====== Dataset records

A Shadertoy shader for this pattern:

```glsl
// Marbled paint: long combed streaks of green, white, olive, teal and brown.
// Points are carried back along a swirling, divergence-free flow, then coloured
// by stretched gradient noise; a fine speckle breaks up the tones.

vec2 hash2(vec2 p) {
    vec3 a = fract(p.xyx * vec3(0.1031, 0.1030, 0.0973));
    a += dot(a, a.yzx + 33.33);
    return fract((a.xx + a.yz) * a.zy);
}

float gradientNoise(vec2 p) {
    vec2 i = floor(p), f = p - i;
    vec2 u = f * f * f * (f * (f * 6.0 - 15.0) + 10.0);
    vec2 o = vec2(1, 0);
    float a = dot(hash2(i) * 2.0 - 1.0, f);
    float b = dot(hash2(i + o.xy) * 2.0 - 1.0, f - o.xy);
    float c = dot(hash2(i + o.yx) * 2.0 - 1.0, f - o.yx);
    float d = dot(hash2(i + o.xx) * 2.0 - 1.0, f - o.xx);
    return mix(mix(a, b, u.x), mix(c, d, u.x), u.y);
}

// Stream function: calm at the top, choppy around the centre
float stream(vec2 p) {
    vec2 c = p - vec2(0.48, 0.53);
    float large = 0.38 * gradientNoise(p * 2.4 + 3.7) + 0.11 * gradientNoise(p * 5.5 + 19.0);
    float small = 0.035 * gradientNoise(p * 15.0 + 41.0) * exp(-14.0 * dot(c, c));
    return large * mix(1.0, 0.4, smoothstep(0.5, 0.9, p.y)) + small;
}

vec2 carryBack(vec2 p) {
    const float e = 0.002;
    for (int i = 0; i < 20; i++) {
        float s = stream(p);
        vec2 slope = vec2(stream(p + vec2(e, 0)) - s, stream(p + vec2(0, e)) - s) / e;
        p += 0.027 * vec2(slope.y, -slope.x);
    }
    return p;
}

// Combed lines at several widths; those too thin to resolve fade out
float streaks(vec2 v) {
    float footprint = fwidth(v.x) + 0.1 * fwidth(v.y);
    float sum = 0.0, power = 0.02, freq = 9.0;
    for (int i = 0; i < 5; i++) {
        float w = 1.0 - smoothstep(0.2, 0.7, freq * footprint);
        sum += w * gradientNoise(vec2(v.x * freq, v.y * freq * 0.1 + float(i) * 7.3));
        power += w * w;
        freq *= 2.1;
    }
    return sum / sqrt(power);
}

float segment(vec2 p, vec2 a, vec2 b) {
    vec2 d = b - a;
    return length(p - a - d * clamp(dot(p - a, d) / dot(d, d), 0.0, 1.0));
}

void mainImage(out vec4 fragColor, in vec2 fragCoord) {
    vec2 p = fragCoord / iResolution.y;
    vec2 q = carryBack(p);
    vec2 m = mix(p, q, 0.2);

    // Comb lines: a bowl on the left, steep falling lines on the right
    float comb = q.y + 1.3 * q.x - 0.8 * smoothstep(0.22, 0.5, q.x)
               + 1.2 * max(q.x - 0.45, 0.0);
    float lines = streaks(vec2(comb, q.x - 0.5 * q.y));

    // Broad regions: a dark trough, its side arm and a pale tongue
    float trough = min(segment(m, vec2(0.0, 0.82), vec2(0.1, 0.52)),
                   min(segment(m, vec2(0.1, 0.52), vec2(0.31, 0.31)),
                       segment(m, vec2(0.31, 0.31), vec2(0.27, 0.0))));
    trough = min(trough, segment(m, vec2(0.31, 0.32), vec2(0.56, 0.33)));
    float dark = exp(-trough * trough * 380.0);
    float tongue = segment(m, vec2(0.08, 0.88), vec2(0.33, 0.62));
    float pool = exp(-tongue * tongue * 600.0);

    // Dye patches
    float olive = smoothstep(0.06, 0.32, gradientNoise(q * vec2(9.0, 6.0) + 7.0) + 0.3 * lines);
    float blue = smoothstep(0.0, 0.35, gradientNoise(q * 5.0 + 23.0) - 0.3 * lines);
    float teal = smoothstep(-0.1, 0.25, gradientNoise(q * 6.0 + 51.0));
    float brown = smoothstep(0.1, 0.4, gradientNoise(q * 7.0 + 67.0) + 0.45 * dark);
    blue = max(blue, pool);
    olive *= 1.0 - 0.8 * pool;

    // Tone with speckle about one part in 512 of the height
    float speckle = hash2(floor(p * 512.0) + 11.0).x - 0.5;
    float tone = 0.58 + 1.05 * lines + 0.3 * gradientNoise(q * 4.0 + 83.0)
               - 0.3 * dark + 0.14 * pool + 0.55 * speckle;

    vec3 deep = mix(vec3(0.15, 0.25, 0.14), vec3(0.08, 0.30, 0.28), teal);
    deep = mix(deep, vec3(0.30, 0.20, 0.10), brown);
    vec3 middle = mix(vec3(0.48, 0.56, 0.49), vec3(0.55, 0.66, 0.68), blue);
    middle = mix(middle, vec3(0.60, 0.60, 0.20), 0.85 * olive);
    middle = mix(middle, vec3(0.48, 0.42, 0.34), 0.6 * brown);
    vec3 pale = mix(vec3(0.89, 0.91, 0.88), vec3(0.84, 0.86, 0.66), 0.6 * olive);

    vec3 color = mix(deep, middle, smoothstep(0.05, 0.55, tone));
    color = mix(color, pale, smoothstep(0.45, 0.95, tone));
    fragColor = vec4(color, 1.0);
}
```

============
====== Dataset records

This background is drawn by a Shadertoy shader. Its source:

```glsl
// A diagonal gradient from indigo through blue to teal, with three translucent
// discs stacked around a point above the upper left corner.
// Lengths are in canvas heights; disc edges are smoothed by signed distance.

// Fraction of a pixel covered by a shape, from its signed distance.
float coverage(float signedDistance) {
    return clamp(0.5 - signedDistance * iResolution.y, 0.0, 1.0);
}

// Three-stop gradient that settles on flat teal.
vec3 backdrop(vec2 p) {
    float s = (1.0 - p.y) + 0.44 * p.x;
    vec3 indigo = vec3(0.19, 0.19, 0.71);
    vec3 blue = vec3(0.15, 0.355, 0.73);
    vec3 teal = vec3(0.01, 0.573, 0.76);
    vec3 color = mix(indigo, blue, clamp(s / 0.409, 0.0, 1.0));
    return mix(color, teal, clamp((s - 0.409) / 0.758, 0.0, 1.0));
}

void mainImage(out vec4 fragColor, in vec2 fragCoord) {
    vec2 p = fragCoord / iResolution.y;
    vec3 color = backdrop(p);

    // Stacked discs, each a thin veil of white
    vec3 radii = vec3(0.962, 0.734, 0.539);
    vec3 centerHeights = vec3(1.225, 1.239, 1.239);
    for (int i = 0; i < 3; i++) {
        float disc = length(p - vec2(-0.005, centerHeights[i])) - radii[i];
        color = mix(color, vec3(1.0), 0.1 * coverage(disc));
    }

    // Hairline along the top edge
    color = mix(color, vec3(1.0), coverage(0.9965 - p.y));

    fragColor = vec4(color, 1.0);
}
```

============

• **What is expected**: For each line above that carries the word "coverage", copy it out.

• **Answer section**:
float coverage(float signedDistance) {
        color = mix(color, vec3(1.0), 0.1 * coverage(disc));
    color = mix(color, vec3(1.0), coverage(0.9965 - p.y));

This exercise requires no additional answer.